Stored records:
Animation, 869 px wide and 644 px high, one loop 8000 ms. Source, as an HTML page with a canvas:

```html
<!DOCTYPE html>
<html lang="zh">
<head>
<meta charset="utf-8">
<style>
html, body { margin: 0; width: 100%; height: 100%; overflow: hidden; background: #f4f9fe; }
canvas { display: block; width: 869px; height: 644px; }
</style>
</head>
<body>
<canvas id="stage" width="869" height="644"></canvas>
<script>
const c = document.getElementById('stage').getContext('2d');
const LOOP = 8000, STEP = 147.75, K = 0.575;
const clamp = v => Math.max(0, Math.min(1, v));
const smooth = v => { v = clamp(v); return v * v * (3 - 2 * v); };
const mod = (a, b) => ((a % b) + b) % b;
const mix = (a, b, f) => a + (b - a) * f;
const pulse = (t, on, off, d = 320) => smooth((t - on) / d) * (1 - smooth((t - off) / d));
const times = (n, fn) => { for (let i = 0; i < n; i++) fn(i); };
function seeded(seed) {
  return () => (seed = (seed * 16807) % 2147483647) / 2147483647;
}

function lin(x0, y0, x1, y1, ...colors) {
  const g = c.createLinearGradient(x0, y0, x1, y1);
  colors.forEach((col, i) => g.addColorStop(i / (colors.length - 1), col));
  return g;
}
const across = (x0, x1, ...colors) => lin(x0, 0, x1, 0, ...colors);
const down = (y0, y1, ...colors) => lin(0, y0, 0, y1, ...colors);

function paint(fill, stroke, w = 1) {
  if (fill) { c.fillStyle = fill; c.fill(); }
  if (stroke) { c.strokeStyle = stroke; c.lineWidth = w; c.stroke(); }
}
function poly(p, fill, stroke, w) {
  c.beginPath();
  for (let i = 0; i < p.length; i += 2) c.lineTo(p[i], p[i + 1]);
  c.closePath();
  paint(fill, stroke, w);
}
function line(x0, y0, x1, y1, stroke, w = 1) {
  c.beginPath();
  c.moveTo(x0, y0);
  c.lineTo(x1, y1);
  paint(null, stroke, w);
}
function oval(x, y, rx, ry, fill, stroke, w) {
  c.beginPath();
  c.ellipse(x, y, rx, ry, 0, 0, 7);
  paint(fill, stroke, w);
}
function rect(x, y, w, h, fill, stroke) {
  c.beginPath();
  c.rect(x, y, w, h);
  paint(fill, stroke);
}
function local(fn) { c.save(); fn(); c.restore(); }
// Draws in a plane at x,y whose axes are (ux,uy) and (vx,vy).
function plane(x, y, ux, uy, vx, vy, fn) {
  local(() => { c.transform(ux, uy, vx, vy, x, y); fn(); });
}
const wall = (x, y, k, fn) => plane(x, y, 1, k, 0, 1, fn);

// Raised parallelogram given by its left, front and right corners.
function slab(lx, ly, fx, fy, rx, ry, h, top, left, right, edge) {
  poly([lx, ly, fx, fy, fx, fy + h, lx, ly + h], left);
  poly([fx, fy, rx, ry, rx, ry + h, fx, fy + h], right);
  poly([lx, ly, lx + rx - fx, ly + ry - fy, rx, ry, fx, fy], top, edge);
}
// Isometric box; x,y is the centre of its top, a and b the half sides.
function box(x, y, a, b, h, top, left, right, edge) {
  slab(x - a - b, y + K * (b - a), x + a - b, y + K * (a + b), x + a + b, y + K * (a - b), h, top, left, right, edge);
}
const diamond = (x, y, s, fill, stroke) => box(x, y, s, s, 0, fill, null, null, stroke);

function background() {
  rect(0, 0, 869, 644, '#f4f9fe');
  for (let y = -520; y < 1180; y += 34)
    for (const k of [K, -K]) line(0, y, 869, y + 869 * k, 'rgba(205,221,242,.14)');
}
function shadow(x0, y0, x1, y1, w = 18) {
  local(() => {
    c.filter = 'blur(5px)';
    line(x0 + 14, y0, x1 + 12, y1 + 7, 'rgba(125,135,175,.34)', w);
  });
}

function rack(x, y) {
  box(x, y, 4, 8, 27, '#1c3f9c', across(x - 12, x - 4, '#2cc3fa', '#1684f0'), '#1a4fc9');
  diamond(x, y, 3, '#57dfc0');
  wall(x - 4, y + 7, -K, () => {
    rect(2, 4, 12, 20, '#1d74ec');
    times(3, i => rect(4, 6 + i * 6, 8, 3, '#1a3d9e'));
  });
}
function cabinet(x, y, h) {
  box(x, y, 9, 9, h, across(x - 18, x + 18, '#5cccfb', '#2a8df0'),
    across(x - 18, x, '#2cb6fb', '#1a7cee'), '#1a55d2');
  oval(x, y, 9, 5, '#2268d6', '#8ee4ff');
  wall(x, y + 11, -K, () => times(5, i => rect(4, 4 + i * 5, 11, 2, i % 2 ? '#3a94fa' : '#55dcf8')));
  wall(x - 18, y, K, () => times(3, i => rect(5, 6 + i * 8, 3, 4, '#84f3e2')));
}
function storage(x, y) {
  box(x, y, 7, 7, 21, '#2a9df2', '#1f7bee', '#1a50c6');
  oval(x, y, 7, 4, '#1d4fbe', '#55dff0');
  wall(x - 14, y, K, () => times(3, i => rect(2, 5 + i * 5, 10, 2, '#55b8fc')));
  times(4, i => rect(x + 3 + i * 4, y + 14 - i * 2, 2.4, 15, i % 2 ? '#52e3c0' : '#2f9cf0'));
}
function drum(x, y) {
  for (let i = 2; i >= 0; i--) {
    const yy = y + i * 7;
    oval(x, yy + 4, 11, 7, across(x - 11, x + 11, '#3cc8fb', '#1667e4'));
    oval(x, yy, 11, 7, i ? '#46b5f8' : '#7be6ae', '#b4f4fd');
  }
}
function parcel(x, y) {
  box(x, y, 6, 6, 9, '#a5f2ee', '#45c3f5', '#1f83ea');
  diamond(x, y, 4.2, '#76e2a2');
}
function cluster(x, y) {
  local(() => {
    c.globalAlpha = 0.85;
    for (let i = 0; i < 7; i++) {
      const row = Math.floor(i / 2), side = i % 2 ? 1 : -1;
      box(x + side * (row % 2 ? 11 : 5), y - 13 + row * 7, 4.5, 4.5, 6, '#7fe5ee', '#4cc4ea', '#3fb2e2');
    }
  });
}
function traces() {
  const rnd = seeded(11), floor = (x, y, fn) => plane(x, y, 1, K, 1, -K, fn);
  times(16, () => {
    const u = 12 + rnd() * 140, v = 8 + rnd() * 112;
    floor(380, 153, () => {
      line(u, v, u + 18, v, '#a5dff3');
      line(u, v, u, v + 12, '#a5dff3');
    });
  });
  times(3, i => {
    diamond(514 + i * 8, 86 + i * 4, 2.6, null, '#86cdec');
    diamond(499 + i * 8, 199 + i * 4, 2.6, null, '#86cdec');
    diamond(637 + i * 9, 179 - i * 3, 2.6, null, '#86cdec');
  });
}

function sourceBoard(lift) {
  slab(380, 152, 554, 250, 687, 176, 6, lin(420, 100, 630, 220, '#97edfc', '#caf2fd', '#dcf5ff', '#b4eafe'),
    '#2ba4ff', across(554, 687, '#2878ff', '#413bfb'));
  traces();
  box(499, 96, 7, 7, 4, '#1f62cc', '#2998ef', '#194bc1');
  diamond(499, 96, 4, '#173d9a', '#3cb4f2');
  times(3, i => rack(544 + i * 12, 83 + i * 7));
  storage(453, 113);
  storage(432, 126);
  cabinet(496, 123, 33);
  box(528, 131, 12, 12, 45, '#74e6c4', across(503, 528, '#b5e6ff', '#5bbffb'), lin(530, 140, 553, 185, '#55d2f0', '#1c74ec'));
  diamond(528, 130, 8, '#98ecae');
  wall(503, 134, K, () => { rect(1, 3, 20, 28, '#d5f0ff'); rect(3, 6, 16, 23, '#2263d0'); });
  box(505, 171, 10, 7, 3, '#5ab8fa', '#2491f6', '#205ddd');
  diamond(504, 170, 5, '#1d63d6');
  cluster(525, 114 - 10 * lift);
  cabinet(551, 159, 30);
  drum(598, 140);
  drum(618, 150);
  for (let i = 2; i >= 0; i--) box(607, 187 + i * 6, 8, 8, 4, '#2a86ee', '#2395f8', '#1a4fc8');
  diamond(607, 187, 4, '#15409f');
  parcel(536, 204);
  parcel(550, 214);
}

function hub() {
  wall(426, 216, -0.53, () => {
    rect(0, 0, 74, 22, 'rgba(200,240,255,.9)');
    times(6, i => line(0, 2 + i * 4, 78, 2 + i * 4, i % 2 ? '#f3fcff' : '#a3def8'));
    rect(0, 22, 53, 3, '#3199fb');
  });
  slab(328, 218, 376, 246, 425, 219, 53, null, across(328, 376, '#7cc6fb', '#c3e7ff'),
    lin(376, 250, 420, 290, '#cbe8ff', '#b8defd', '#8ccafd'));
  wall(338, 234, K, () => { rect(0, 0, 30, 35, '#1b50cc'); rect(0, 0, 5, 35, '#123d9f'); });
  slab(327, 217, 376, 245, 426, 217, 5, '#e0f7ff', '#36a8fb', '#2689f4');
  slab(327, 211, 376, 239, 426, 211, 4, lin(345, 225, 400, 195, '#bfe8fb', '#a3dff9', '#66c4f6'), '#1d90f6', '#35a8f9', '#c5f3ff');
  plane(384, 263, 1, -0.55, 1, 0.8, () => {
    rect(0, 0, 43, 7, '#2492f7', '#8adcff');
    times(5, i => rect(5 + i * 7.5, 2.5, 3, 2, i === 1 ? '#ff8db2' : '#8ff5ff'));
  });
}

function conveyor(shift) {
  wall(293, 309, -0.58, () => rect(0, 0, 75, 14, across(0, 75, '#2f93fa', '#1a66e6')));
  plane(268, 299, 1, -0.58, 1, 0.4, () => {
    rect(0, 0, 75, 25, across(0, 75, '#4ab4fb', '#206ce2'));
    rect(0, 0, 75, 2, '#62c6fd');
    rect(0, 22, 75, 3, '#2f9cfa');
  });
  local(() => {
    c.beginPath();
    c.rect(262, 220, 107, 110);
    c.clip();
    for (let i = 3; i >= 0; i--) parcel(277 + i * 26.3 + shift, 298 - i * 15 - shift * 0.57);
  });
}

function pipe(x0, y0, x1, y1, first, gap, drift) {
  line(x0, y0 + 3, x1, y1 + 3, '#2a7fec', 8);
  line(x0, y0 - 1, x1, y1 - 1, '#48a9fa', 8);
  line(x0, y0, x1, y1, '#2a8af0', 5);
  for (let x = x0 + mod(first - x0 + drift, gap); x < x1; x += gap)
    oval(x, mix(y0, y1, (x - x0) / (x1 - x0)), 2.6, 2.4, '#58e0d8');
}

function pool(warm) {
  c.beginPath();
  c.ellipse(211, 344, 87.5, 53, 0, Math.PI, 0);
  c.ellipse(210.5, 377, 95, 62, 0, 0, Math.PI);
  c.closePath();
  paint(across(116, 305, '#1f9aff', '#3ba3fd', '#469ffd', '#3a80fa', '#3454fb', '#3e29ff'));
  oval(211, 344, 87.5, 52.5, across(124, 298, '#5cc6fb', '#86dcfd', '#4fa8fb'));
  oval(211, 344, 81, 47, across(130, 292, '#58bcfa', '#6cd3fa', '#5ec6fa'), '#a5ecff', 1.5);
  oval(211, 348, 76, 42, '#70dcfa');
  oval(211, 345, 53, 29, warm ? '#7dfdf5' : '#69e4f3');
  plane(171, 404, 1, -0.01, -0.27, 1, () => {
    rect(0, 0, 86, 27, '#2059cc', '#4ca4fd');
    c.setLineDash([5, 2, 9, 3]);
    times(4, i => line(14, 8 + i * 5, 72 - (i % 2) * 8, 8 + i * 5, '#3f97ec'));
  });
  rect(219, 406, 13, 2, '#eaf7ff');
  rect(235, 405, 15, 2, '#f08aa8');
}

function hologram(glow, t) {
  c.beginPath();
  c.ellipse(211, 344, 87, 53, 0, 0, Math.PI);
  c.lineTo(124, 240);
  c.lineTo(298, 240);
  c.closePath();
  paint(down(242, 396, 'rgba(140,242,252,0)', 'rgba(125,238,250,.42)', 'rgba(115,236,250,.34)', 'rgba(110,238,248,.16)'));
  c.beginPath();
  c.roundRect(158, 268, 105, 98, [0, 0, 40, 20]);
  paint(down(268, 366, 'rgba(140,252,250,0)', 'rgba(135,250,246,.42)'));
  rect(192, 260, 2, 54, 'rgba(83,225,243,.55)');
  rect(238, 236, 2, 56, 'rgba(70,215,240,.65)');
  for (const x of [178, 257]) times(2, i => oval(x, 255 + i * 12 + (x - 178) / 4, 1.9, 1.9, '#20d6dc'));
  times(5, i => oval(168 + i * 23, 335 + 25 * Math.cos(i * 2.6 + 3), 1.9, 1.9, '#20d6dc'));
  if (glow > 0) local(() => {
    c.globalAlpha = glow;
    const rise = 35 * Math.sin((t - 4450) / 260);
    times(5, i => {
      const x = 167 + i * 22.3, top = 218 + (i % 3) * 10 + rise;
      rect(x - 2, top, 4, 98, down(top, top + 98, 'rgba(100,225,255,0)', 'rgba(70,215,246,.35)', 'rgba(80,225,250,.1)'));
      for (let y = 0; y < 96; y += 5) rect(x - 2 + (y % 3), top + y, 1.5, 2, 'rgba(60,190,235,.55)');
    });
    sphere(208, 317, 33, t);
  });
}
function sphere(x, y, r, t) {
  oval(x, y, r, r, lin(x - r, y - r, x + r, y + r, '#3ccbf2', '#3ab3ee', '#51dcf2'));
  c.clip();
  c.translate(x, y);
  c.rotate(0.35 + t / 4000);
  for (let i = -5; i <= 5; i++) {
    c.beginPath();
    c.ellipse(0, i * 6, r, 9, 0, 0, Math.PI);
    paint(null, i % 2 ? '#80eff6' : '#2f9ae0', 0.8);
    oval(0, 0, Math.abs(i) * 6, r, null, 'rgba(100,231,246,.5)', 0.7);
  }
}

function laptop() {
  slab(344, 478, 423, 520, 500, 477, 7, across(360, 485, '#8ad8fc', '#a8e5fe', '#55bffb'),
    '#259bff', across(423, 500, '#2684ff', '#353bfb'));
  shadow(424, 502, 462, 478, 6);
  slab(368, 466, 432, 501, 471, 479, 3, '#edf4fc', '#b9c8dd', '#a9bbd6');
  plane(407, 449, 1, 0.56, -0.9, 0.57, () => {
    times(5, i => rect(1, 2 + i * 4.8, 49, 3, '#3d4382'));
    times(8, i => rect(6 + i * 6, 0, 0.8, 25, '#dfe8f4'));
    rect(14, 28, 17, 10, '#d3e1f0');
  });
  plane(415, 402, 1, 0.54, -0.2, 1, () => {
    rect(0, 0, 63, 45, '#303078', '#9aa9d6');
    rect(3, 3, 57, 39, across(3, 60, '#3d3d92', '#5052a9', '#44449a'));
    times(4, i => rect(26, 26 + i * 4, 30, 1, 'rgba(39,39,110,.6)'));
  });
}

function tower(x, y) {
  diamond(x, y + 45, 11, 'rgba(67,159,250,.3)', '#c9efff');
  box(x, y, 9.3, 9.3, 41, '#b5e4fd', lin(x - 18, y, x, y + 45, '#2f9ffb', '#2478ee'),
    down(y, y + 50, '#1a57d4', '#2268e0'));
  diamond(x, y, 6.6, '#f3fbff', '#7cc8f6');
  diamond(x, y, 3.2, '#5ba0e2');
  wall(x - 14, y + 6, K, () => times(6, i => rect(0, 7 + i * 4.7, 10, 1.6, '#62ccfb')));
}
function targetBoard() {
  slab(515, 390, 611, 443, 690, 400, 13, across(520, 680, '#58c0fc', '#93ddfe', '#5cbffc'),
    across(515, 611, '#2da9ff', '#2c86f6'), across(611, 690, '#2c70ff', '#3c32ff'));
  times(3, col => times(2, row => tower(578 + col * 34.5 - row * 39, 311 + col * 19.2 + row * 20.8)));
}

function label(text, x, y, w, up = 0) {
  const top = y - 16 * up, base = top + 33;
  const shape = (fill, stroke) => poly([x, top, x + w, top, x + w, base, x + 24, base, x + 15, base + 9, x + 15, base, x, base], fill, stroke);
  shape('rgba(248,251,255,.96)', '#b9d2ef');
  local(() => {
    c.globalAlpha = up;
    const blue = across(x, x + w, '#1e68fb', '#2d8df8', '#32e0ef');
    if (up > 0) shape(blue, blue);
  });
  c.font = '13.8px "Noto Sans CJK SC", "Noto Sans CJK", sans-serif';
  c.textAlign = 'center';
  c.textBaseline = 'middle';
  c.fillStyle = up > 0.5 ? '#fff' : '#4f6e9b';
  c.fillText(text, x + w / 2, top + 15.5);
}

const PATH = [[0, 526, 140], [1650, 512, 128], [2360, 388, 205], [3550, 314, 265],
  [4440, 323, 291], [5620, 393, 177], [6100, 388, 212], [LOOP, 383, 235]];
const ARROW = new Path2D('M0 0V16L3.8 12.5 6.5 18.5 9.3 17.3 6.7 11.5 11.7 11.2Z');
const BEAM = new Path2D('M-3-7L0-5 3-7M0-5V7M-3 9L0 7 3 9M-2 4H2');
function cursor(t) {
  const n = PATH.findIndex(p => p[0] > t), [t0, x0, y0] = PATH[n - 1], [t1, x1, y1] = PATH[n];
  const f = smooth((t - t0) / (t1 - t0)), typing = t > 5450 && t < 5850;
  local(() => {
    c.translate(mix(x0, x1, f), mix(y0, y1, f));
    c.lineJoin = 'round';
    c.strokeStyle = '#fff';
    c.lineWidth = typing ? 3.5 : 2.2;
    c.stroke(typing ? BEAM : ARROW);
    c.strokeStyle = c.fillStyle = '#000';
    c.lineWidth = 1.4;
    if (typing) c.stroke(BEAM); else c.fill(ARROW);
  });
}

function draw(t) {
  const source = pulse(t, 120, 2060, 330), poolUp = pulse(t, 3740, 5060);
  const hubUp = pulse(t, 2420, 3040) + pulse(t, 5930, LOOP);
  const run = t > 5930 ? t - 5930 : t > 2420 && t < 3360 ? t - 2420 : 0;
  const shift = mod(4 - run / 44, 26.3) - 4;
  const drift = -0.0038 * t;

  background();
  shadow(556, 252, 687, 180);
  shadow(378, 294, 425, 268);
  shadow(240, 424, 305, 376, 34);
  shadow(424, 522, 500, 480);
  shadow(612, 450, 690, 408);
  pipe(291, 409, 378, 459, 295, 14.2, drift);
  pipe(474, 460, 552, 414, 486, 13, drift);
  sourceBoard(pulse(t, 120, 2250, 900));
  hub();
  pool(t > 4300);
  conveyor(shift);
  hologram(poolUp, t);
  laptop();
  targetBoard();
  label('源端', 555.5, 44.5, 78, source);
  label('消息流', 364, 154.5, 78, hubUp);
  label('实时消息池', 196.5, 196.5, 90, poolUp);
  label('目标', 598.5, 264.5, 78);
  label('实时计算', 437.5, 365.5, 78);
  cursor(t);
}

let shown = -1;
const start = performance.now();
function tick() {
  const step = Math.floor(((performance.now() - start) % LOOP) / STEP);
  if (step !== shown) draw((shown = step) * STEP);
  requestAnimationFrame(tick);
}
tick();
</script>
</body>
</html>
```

### TASK TO CARRY OUT:
Write out each line above with the word "shadow".

### ANSWER TO THE EXERCISE:
function shadow(x0, y0, x1, y1, w = 18) {
  shadow(424, 502, 462, 478, 6);
  shadow(556, 252, 687, 180);
  shadow(378, 294, 425, 268);
  shadow(240, 424, 305, 376, 34);
  shadow(424, 522, 500, 480);
  shadow(612, 450, 690, 408);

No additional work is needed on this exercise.